While music and singing certainly can be ways of expressing one’s worship to God, care needs to be taken so that an improper understanding of worship is not unintentionally encouraged and facilitated. It is important to make sure to use proper terms so that Christians do not mistakenly think that music and singing is the sum total of worship or that worship begins when the music starts and ends when the music stops.

When Jesus responded to the devil’s temptation, He began with “It is written” and then proceeded to quote an exhortation from Deuteronomy (6:13; 10:20) to worship God only.
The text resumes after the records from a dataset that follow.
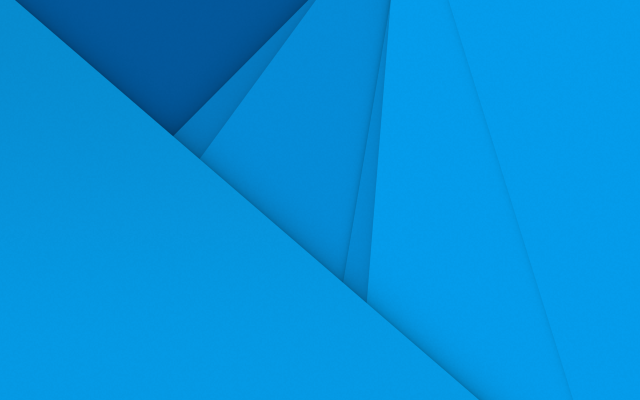
A Shadertoy shader for this background:

```glsl
// Layered sheets of blue paper with diagonal edges, soft shadows and fine grain.

#define ASPECT 1.6
#define GRAIN_SCALE 300.0
#define GRAIN_AMOUNT 0.022
#define CONTACT_WIDTH 0.004
#define NAVY vec3(0.010, 0.345, 0.610)
#define STEEL vec3(0.020, 0.480, 0.760)
#define AZURE vec3(0.020, 0.545, 0.840)
#define SKY vec3(0.015, 0.608, 0.915)
#define FRONT_TOP vec3(0.025, 0.545, 0.810)
#define FRONT_LOW vec3(0.020, 0.600, 0.892)

float hash(vec2 p) {
    vec3 q = fract(vec3(p.xyx) * 0.1031);
    q += dot(q, q.yzx + 33.33);
    return fract((q.x + q.y) * q.z);
}

float valueNoise(vec2 p) {
    vec2 cell = floor(p), f = fract(p);
    f = f * f * (3.0 - 2.0 * f);
    float low = mix(hash(cell), hash(cell + vec2(1, 0)), f.x);
    float high = mix(hash(cell + vec2(0, 1)), hash(cell + vec2(1, 1)), f.x);
    return mix(low, high, f.y);
}

// Signed distance to the line a-b, positive to the left of its direction.
float lineSide(vec2 p, vec2 a, vec2 b) {
    vec2 dir = normalize(b - a);
    return dot(p - a, vec2(-dir.y, dir.x));
}

// Lays a sheet over the base; the sheet casts a soft shadow beyond its edge.
vec3 laySheet(vec3 base, vec3 sheet, float d, float strength, float width) {
    float away = max(-d, 0.0);
    float shadow = strength * exp(-away / width)
                 + 0.4 * strength * exp(-away / CONTACT_WIDTH);
    float pixel = 1.0 / iResolution.y;
    float cover = smoothstep(-0.7 * pixel, 0.7 * pixel, d);
    return mix(base * (1.0 - shadow), sheet, cover);
}

void mainImage(out vec4 fragColor, in vec2 fragCoord) {
    vec2 p = fragCoord / iResolution.xy * vec2(ASPECT, 1.0);

    // Fan of sheets, each overlapping the one on its left
    vec3 color = NAVY;
    float d = lineSide(p, vec2(0.771, 1.0), vec2(0.433, 0.660));
    color = laySheet(color, STEEL, d, 0.16, 0.030);

    d = lineSide(p, vec2(0.790, 1.0), vec2(0.500, 0.604));
    color = laySheet(color, AZURE, d, 0.07, 0.020);

    d = lineSide(p, vec2(0.977, 1.0), vec2(0.858, 0.296));
    color = laySheet(color, AZURE * 0.99, d, 0.12, 0.010);

    d = lineSide(p, vec2(0.977, 1.0), vec2(0.917, 0.246));
    color = laySheet(color, SKY, d, 0.07, 0.022);

    d = lineSide(p, vec2(1.121, 1.0), vec2(1.433, 0.0));
    color = laySheet(color, SKY, d, 0.055, 0.009);

    // Large front sheet, darker toward the top
    vec3 front = mix(FRONT_LOW, FRONT_TOP, smoothstep(0.05, 1.0, p.y));
    d = lineSide(p, vec2(1.198, 0.0), vec2(0.0375, 1.0));
    color = laySheet(color, front, d, 0.20, 0.028);

    // Paper grain
    float grain = valueNoise(p * GRAIN_SCALE) - 0.5;
    color *= 1.0 + GRAIN_AMOUNT * grain;

    fragColor = vec4(color, 1.0);
}
```
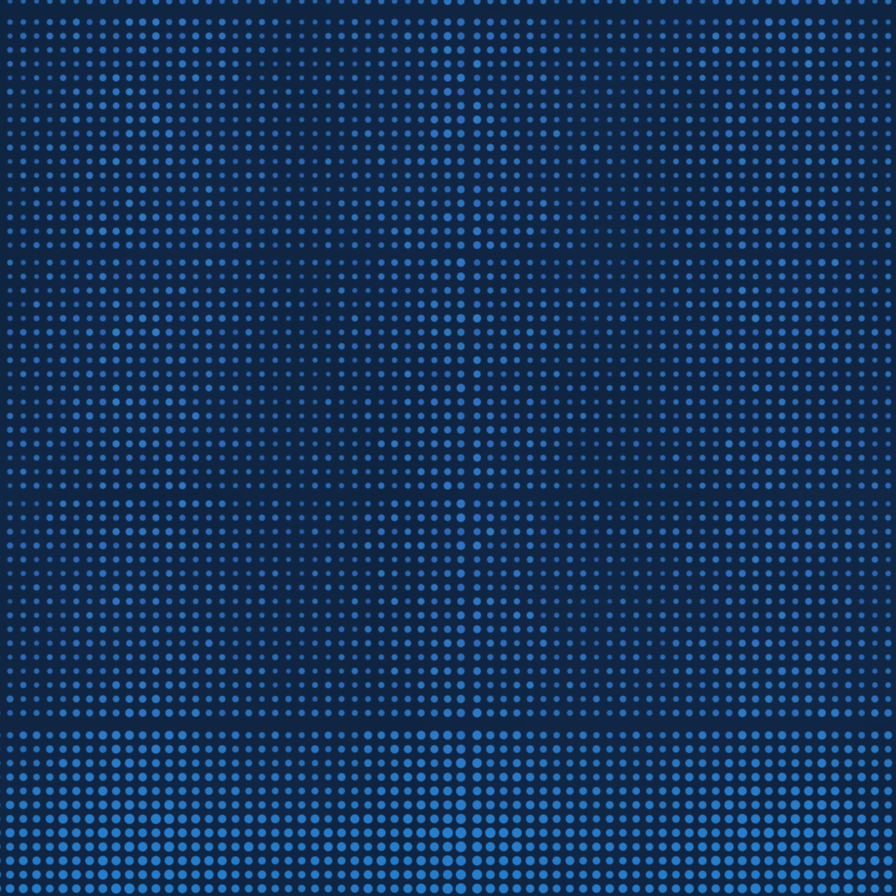
Write a WebGL 1 fragment shader that draws this pattern.

```glsl
precision highp float;
// Halftone field of soft blue dots on dark navy, 68 columns by 63 rows.
// A grid with a few widened gaps gives the cells; broad waves, a rise
// toward the bottom edge and a hash per dot set radius and brightness.

uniform vec2 u_resolution;

const float PI = 3.14159265;

// Grid, in canvas units, measured from the upper left
const vec2 PITCH = vec2(0.0148, 0.01556);
const vec2 FIRST_DOT = vec2(-0.0036, 0.0013);

// Dot size, in canvas units
const float RADIUS_BASE = 0.0029;
const float RADIUS_WAVE = 0.0004;
const float RADIUS_ROWS = 0.00012;
const float RADIUS_RANDOM = 0.0009;
const float RADIUS_SPINE = 0.0006;
const float RADIUS_BOTTOM = 0.0017;
const float EDGE_SOFTNESS = 0.0012;
const float HALO_RADIUS = 0.0046;
const float HALO_STRENGTH = 0.28;

// Broad variation
const float WAVE_PERIOD = 0.352;
const float WAVE_CENTER = 0.514;
const float ROW_PERIOD = 7.0;
const float PATCH_SCALE = 9.0;

// Colours
const vec3 NAVY = vec3(0.055, 0.14, 0.25);
const vec3 NAVY_LIGHT = vec3(0.07, 0.16, 0.29);
const vec3 HALO = vec3(0.09, 0.25, 0.43);
const vec3 DOT_DIM = vec3(0.15, 0.40, 0.66);
const vec3 DOT_BRIGHT = vec3(0.18, 0.49, 0.78);
const vec3 DOT_BOTTOM = vec3(0.13, 0.50, 0.82);

float hash(vec2 p) {
  return fract(sin(dot(p, vec2(127.1, 311.7))) * 43758.5453);
}

float valueNoise(vec2 p) {
  vec2 i = floor(p);
  vec2 f = fract(p);
  f = f * f * (3.0 - 2.0 * f);
  float low = mix(hash(i), hash(i + vec2(1.0, 0.0)), f.x);
  float high = mix(hash(i + vec2(0.0, 1.0)), hash(i + 1.0), f.x);
  return mix(low, high, f.y);
}

// Holds the grid coordinate at a cell border for the width of an extra gap
float skipGap(float t, float lastIndex, float width) {
  return t - clamp(t - lastIndex - 0.5, 0.0, width);
}

vec2 gridCoord(vec2 p) {
  vec2 g = (p - FIRST_DOT) / PITCH;
  g.x = skipGap(g.x, 35.0, 0.22);
  g.y = skipGap(g.y, 0.0, 0.5);
  g.y = skipGap(g.y, 17.0, 0.25);
  g.y = skipGap(g.y, 34.0, 0.3);
  g.y = skipGap(g.y, 50.0, 0.6);
  return g;
}

void main() {
  vec2 p = gl_FragCoord.xy / u_resolution;
  p.y = 1.0 - p.y;

  vec2 grid = gridCoord(p);
  vec2 cell = floor(grid + 0.5);
  float dist = length((grid - cell) * PITCH);

  // Size of this dot, sampled at its cell so that it stays round
  vec2 home = FIRST_DOT + cell * PITCH;
  float wave = cos(2.0 * PI * (home.x - WAVE_CENTER) / WAVE_PERIOD);
  float rows = cos(2.0 * PI * (cell.y - 2.0) / ROW_PERIOD);
  float spine = 1.0 - min(abs(cell.x - 35.0) / 2.0, 1.0);
  float bottom = smoothstep(0.68, 1.0, p.y);
  float chance = hash(cell);
  float radius = RADIUS_BASE + RADIUS_WAVE * wave + RADIUS_ROWS * rows
               + RADIUS_RANDOM * chance * chance
               + RADIUS_SPINE * spine + RADIUS_BOTTOM * bottom;

  // Uneven ground, with a faint glow around each dot
  float patches = valueNoise(p * PATCH_SCALE);
  vec3 color = mix(NAVY, NAVY_LIGHT, 0.6 * patches);
  float glow = exp(-dist * dist / (HALO_RADIUS * HALO_RADIUS));
  color = mix(color, HALO, HALO_STRENGTH * glow * glow);

  // Dot tint: larger ones are brighter, the lowest are more saturated
  float light = clamp(0.5 + 0.2 * wave + 0.6 * (chance - 0.5), 0.0, 1.0);
  vec3 dotColor = mix(DOT_DIM, DOT_BRIGHT, light);
  dotColor.g -= 0.05 * hash(cell + 19.0) * (1.0 - bottom);
  dotColor = mix(dotColor, DOT_BOTTOM, 0.8 * bottom);

  float soft = max(EDGE_SOFTNESS, 0.7 / u_resolution.y);
  float cover = 1.0 - smoothstep(radius - soft, radius + soft, dist);
  gl_FragColor = vec4(mix(color, dotColor, cover), 1.0);
}
```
What is interesting about those texts from which Jesus quoted is that “fear” is used for “worship” and the word “serve” appears in connection with this. Service and godly fear are part of worship as we see also in Romans 12:1 and Hebrews 12:28 where it is emphasized that believers are to worship God in ways acceptable to Him. As in Matthew and Luke, the use of “worship” in these other contexts is not a synonym for music or singing.

Perhaps upon reading the title of this blog post, you thought it was going to be about music. If so, that is understandable. The current nomenclature of contemporary Christianity often has the terms “music” and “worship” used synonymously. However, words have meaning and the meaning of words matters. Not all music expresses acceptable worship to God and not all acceptable worship of God is expressed through music.

Grand Canyon University’s College of Theology offers transformative theology degree programs. To learn more, visit our website or contact us using the Request More Information button at the top of the page.

More About Brenda Thomas:

Brenda Thomas has been an online adjunct faculty member at GCU since 2015. She has two Master of Arts degrees: one in biblical studies and the other in humanities. In addition to teaching, Brenda is a freelance writer of articles on topics pertaining to the Bible or history – and often both in the same article. She and her husband have been blessed with two children.

The views and opinions expressed in this article are those of the author’s and do not necessarily reflect the official policy or position of Grand Canyon University. Any sources cited were accurate as of the publish date.